Robotics, artificial intelligence and automation hold the unique promise of resolving the shortage of skilled workers that threatens the economic future of Massachusetts, AIM President and Chief Executive Officer Richard C. Lord said this morning.
Delivering the fourth annual State of Massachusetts Business address before 300 senior business executives, Lord acknowledged that automation suffers from a grim image problem in the larger society where people fear that robots will take their jobs. But he said Massachusetts employers starved for qualified employees are using robots in collaboration with people to extend the reach of their work forces.
“In a state where employers created 70,000 jobs last year and unemployment stands at 3.6 percent, the structural shortage of skilled workers stands as the primary impediment to sustained economic growth,” Lord told the 2018 AIM Economic Outlook Forum.
“Massachusetts companies across industries ranging from software to manufacturing to hospitality have postponed expansions, declined to bid for contracts or outsourced work because they simply can’t find people with the training needed to compete in a complex world. The only way out of this economic dead end for Massachusetts is to rely upon productivity improvements fueled by intelligent technology to extend the reach of the talented people we employ.”
Lord highlighted the example of Barrett Distribution of Franklin, which is using robots to improve productivity and reduce the amount of time its 500 employees spend moving throughout large warehouses to provide orders for retailers and e-commerce customers. Established as a single warehouse in 1941, Barrett now operates more than 2.1 million square feet of state-of-the-art warehouse space across the country.
“The industry is changing very fast, the robots will get smaller, more adaptive, (and) a little bit cheaper, so I think you’ll see the adoption rate go up very high across the industry. And certainly for us, we’re going to be on the leading edge of this technology,” Scott Hothem, Senior Vice President of Customer Solutions at Barrett, said in a video shown the audience.
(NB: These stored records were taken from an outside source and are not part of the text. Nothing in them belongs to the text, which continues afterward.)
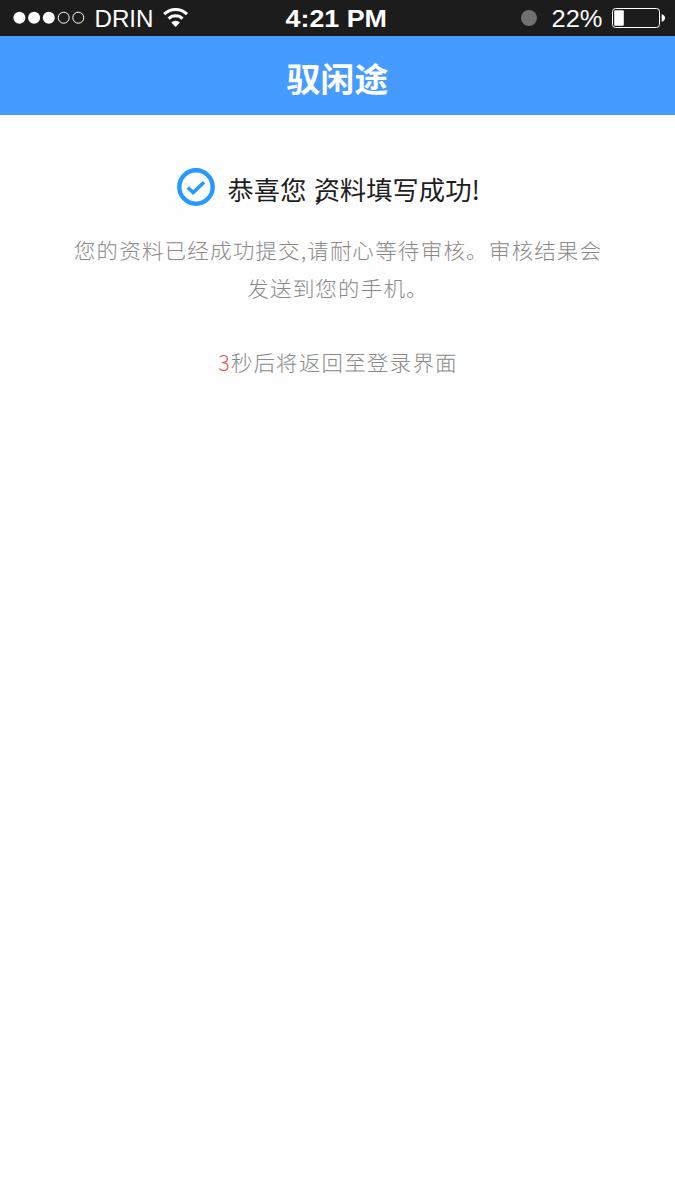
<!DOCTYPE html>
<html lang="zh-CN">
<head>
<meta charset="utf-8">
<title>驭闲途</title>
<link rel="stylesheet" href="https://fonts.googleapis.com/css2?family=Arimo:wght@400;600&amp;family=Noto+Sans+SC:wght@300;350;400;700&amp;display=swap">
<style>
:root {
  --bar: #1c1c1c;
  --brand: #459bff;
  --check: #2699ff;
  --page: #fefefe;
  --ink: #1e1e1e;
  --muted: #8a8a8a;
  --alert: #f5525c;
  --dim: #707070;
  --white: #fff;
}
* { box-sizing: border-box; margin: 0; padding: 0; }
html, body { width: 675px; height: 1200px; overflow: hidden; background: var(--page); }
.screen {
  position: relative; width: 675px; height: 1200px; overflow: hidden;
  background: var(--page); font-family: "Noto Sans SC", sans-serif; color: var(--ink);
}
.status-bar { display: block; width: 675px; height: 36px; background: var(--bar); }
.status-bar text { font-family: "Arimo", Helvetica, sans-serif; font-size: 24.8px; fill: var(--white); }
.status-bar .clock { font-weight: 600; }
.app-header { height: 79px; background: var(--brand); }
.app-header h1 {
  font-size: 34px; line-height: 83px; font-weight: 700; text-align: center; color: var(--white);
}
.check-icon { position: absolute; left: 177px; top: 168px; width: 38px; height: 38px; }
.success-title {
  position: absolute; left: 227.5px; top: 169px; white-space: nowrap;
  font-size: 26.3px; line-height: 40px; font-weight: 400;
}
.success-title .comma { position: relative; left: 8px; }
.note {
  position: absolute; left: 0; width: 675px; padding-left: 1px; text-align: center; white-space: nowrap;
  font-size: 21.6px; line-height: 37.8px; letter-spacing: 1.1px; font-weight: 300; color: var(--muted);
}
.review-note { top: 231px; }
.redirect-note { top: 343px; }
.countdown { color: var(--alert); }
</style>
</head>
<body>
<main class="screen">
  <svg class="status-bar" viewBox="0 0 675 36" aria-label="状态栏">
    <g class="signal" fill="#fff">
      <circle cx="19.4" cy="17.7" r="6"/>
      <circle cx="34.1" cy="17.7" r="6"/>
      <circle cx="48.8" cy="17.7" r="6"/>
      <g fill="none" stroke="#fff" stroke-width="1">
        <circle cx="63.7" cy="17.7" r="5.5"/>
        <circle cx="78.3" cy="17.7" r="5.5"/>
      </g>
    </g>
    <text x="94.5" y="26.8" textLength="59" lengthAdjust="spacingAndGlyphs">DRIN</text>
    <g class="wifi" fill="none" stroke="#fff" stroke-width="3.1">
      <path d="M164.2 14.2a16.2 16.2 0 0 1 22.8 0"/>
      <path d="M168.6 18.7a9.9 9.9 0 0 1 14 0"/>
      <path d="M171.3 22.6a6.1 6.1 0 0 1 8.6 0L175.6 27z" fill="#fff" stroke="none"/>
    </g>
    <text class="clock" x="285.5" y="26.8" textLength="101.5" lengthAdjust="spacingAndGlyphs">4:21 PM</text>
    <circle class="wireless" cx="529" cy="18" r="8" fill="#707070"/>
    <text x="551.5" y="26.8" textLength="51" lengthAdjust="spacingAndGlyphs">22%</text>
    <g class="battery">
      <rect x="612.5" y="8.5" width="47" height="19" rx="3" fill="none" stroke="#fff" stroke-width="1"/>
      <rect x="614.2" y="10.2" width="9.6" height="15.6" rx="1" fill="#fff"/>
      <path d="M661.6 14.2c4.6 1.2 4.6 6.4 0 7.6z" fill="#fff"/>
    </g>
  </svg>
  <header class="app-header"><h1>驭闲途</h1></header>
  <section class="result">
    <svg class="check-icon" viewBox="0 0 38 38" aria-hidden="true" fill="none" stroke="#2699ff">
      <circle cx="19" cy="19" r="16.7" stroke-width="4.4"/>
      <path d="M10.8 19.4l5.4 5.2 10.8-10.4" stroke-width="3.5"/>
    </svg>
    <h2 class="success-title">恭喜您<span class="comma">,</span>资料填写成功!</h2>
    <p class="note review-note">您的资料已经成功提交,请耐心等待审核。审核结果会<br>发送到您的手机。</p>
    <p class="note redirect-note"><span class="countdown">3</span>秒后将返回至登录界面</p>
  </section>
</main>
</body>
</html>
Lord said the good news is that Massachusetts is a global center of robotics, AI and automation. Driven by academic research institutions like MIT, Harvard, UMass and BU, Massachusetts occupies a unique position as the crucible of intelligent industries ranging from driverless vehicles to Patriot missiles to Roomba vacuum cleaners.
It’s also worth noting, according to Lord, that there is plenty of room for improvement on the productivity front. The United States posted an historically low annual labor productivity growth rate of 1.1 percent between the great Recession and 2016. The McKinsey Global Institute estimates that automation could raise productivity growth globally by 0.8 to 1.4 percent each year.
A panel of experts largely agreed with the idea that automation will enhance, rather than replace, most human labor.
David Askey, founder of Ascend Robotics in Cambridge, said the manufacturing companies that use his technology have realized productivity increases approaching 40 percent that have also raised the compensation and value of workers.
“Most of our calls come from customers who are not able to find enough skilled workers or want to expand,” Askey said.
Martha Sullivan, President and CEO of Sensata Technologies of Attleboro, said that while the technology for mass use of autonomous vehicles remains several years away, it is a technology that could change the entire business model of the auto industry from one that sells vehicles to consumers to one that helps companies manage fleets.
“Will you have private ownership anymore? Will you need private automobile insurance? … It becomes an asset- management question,” she said.
Lord said employers acknowledge the need to engage in debate about the hard issues raised by the technological revolution: Does automation ultimately create or cost jobs? Do Amazon and similarly disruptive companies ultimately help or harm the economy? And are technology driven productivity increases to blame for the slow rate of wage growth eight years into an economic recovery?
“But the ultimate truth is this – technology and innovation are here to stay; they do not regress, they do not go away and they do not waiver from the relentless pursuit of removing inefficiencies from the business economy.,” Lord said.
“If large numbers of workers are not going to walk through the doors of our companies to write code or make jet engine parts, employers will have to find ways to do more with less.”